**HOW TO COMPLETE THIS TASK**
Every record below needs to be written out exactly, apart from the pictures.

======== MATERIALS PROVIDED ========

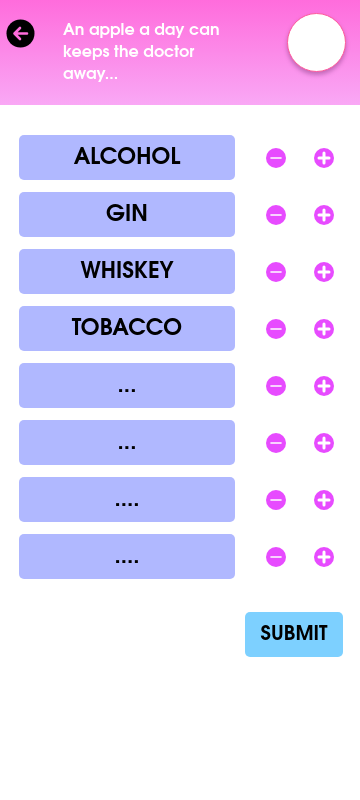
<!DOCTYPE html>
<html lang="en">
<head>
<meta charset="utf-8">
<title>Daily tracker</title>
<style>
:root {
  --header-top: #ff6cdc;
  --header-bottom: #f9a8f5;
  --item: #b0b8ff;
  --control: #e74bff;
  --submit: #7dd0ff;
  --ink: #000;
  --paper: #fff;
}
* { box-sizing: border-box; margin: 0; padding: 0; }
body {
  width: 360px;
  height: 800px;
  overflow: hidden;
  background: var(--paper);
  color: var(--ink);
  font-family: "TeX Gyre Adventor", Lato, sans-serif;
  font-weight: 700;
}
a { color: inherit; text-decoration: none; }
svg { display: block; }
.header {
  display: flex;
  align-items: flex-start;
  height: 105px;
  padding: 13px 14px 0 6px;
  background: linear-gradient(var(--header-top), var(--header-bottom));
}
.back { margin: 6px 28px 0 0; }
.quote {
  flex: 1;
  padding-top: 7px;
  color: var(--paper);
  font-size: 16px;
  line-height: 22px;
  white-space: nowrap;
}
.avatar {
  flex: none;
  width: 59px;
  height: 59px;
  border: 1px solid #ff5a9c;
  border-radius: 50%;
  background: var(--paper);
  box-shadow: 0 3px 4px rgba(90, 30, 90, .35);
}
.items {
  display: grid;
  gap: 12px;
  padding: 30px 26px 0 19px;
  list-style: none;
}
.item {
  display: grid;
  grid-template-columns: 216px 20px 20px;
  column-gap: 28px;
  align-items: center;
  height: 45px;
}
.item svg:nth-of-type(1) { margin-left: 3px; }
.item svg:nth-of-type(2) { margin-left: 3px; }
.label {
  height: 45px;
  border-radius: 5px;
  background: var(--item);
  font-size: 22.5px;
  line-height: 46px;
  text-align: center;
}
.submit {
  display: block;
  width: 98px;
  height: 45px;
  margin: 33px 17px 0 auto;
  border-radius: 5px;
  background: var(--submit);
  font-size: 20px;
  line-height: 46px;
  text-align: center;
}
</style>
</head>
<body>
<svg width="0" height="0" style="position:absolute" aria-hidden="true">
  <defs>
    <g id="minus">
      <circle cx="10" cy="10" r="10" fill="var(--control)"/>
      <line x1="5" y1="10" x2="15" y2="10" stroke="var(--paper)" stroke-width="1.6" stroke-linecap="round"/>
    </g>
    <g id="plus">
      <circle cx="10" cy="10" r="10" fill="var(--control)"/>
      <path d="M5 10H15M10 5V15" stroke="var(--paper)" stroke-width="3" stroke-linecap="round"/>
    </g>
  </defs>
</svg>

<header class="header">
  <a class="back" href="#" aria-label="Back">
    <svg width="29" height="29" viewBox="0 0 29 29">
      <circle cx="14.5" cy="14.5" r="14" fill="var(--ink)"/>
      <path d="M21 14.5H9M14 9L8.5 14.5L14 20" fill="none" stroke="var(--header-top)" stroke-width="2.6" stroke-linecap="round" stroke-linejoin="round"/>
    </svg>
  </a>
  <p class="quote">An apple a day can<br>keeps the doctor<br>away...</p>
  <div class="avatar"></div>
</header>

<main>
  <ul class="items">
    <li class="item"><span class="label">ALCOHOL</span><svg width="20" height="20"><use href="#minus"/></svg><svg width="20" height="20"><use href="#plus"/></svg></li>
    <li class="item"><span class="label">GIN</span><svg width="20" height="20"><use href="#minus"/></svg><svg width="20" height="20"><use href="#plus"/></svg></li>
    <li class="item"><span class="label">WHISKEY</span><svg width="20" height="20"><use href="#minus"/></svg><svg width="20" height="20"><use href="#plus"/></svg></li>
    <li class="item"><span class="label">TOBACCO</span><svg width="20" height="20"><use href="#minus"/></svg><svg width="20" height="20"><use href="#plus"/></svg></li>
    <li class="item"><span class="label">...</span><svg width="20" height="20"><use href="#minus"/></svg><svg width="20" height="20"><use href="#plus"/></svg></li>
    <li class="item"><span class="label">...</span><svg width="20" height="20"><use href="#minus"/></svg><svg width="20" height="20"><use href="#plus"/></svg></li>
    <li class="item"><span class="label">....</span><svg width="20" height="20"><use href="#minus"/></svg><svg width="20" height="20"><use href="#plus"/></svg></li>
    <li class="item"><span class="label">....</span><svg width="20" height="20"><use href="#minus"/></svg><svg width="20" height="20"><use href="#plus"/></svg></li>
  </ul>
  <a class="submit" href="#">SUBMIT</a>
</main>
</body>
</html>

========

**COMPLETED TASK**
<!DOCTYPE html>
<html lang="en">
<head>
<meta charset="utf-8">
<title>Daily tracker</title>
<style>
:root {
  --header-top: #ff6cdc;
  --header-bottom: #f9a8f5;
  --item: #b0b8ff;
  --control: #e74bff;
  --submit: #7dd0ff;
  --ink: #000;
  --paper: #fff;
}
* { box-sizing: border-box; margin: 0; padding: 0; }
body {
  width: 360px;
  height: 800px;
  overflow: hidden;
  background: var(--paper);
  color: var(--ink);
  font-family: "TeX Gyre Adventor", Lato, sans-serif;
  font-weight: 700;
}
a { color: inherit; text-decoration: none; }
svg { display: block; }
.header {
  display: flex;
  align-items: flex-start;
  height: 105px;
  padding: 13px 14px 0 6px;
  background: linear-gradient(var(--header-top), var(--header-bottom));
}
.back { margin: 6px 28px 0 0; }
.quote {
  flex: 1;
  padding-top: 7px;
  color: var(--paper);
  font-size: 16px;
  line-height: 22px;
  white-space: nowrap;
}
.avatar {
  flex: none;
  width: 59px;
  height: 59px;
  border: 1px solid #ff5a9c;
  border-radius: 50%;
  background: var(--paper);
  box-shadow: 0 3px 4px rgba(90, 30, 90, .35);
}
.items {
  display: grid;
  gap: 12px;
  padding: 30px 26px 0 19px;
  list-style: none;
}
.item {
  display: grid;
  grid-template-columns: 216px 20px 20px;
  column-gap: 28px;
  align-items: center;
  height: 45px;
}
.item svg:nth-of-type(1) { margin-left: 3px; }
.item svg:nth-of-type(2) { margin-left: 3px; }
.label {
  height: 45px;
  border-radius: 5px;
  background: var(--item);
  font-size: 22.5px;
  line-height: 46px;
  text-align: center;
}
.submit {
  display: block;
  width: 98px;
  height: 45px;
  margin: 33px 17px 0 auto;
  border-radius: 5px;
  background: var(--submit);
  font-size: 20px;
  line-height: 46px;
  text-align: center;
}
</style>
</head>
<body>
<svg width="0" height="0" style="position:absolute" aria-hidden="true">
  <defs>
    <g id="minus">
      <circle cx="10" cy="10" r="10" fill="var(--control)"/>
      <line x1="5" y1="10" x2="15" y2="10" stroke="var(--paper)" stroke-width="1.6" stroke-linecap="round"/>
    </g>
    <g id="plus">
      <circle cx="10" cy="10" r="10" fill="var(--control)"/>
      <path d="M5 10H15M10 5V15" stroke="var(--paper)" stroke-width="3" stroke-linecap="round"/>
    </g>
  </defs>
</svg>

<header class="header">
  <a class="back" href="#" aria-label="Back">
    <svg width="29" height="29" viewBox="0 0 29 29">
      <circle cx="14.5" cy="14.5" r="14" fill="var(--ink)"/>
      <path d="M21 14.5H9M14 9L8.5 14.5L14 20" fill="none" stroke="var(--header-top)" stroke-width="2.6" stroke-linecap="round" stroke-linejoin="round"/>
    </svg>
  </a>
  <p class="quote">An apple a day can<br>keeps the doctor<br>away...</p>
  <div class="avatar"></div>
</header>

<main>
  <ul class="items">
    <li class="item"><span class="label">ALCOHOL</span><svg width="20" height="20"><use href="#minus"/></svg><svg width="20" height="20"><use href="#plus"/></svg></li>
    <li class="item"><span class="label">GIN</span><svg width="20" height="20"><use href="#minus"/></svg><svg width="20" height="20"><use href="#plus"/></svg></li>
    <li class="item"><span class="label">WHISKEY</span><svg width="20" height="20"><use href="#minus"/></svg><svg width="20" height="20"><use href="#plus"/></svg></li>
    <li class="item"><span class="label">TOBACCO</span><svg width="20" height="20"><use href="#minus"/></svg><svg width="20" height="20"><use href="#plus"/></svg></li>
    <li class="item"><span class="label">...</span><svg width="20" height="20"><use href="#minus"/></svg><svg width="20" height="20"><use href="#plus"/></svg></li>
    <li class="item"><span class="label">...</span><svg width="20" height="20"><use href="#minus"/></svg><svg width="20" height="20"><use href="#plus"/></svg></li>
    <li class="item"><span class="label">....</span><svg width="20" height="20"><use href="#minus"/></svg><svg width="20" height="20"><use href="#plus"/></svg></li>
    <li class="item"><span class="label">....</span><svg width="20" height="20"><use href="#minus"/></svg><svg width="20" height="20"><use href="#plus"/></svg></li>
  </ul>
  <a class="submit" href="#">SUBMIT</a>
</main>
</body>
</html>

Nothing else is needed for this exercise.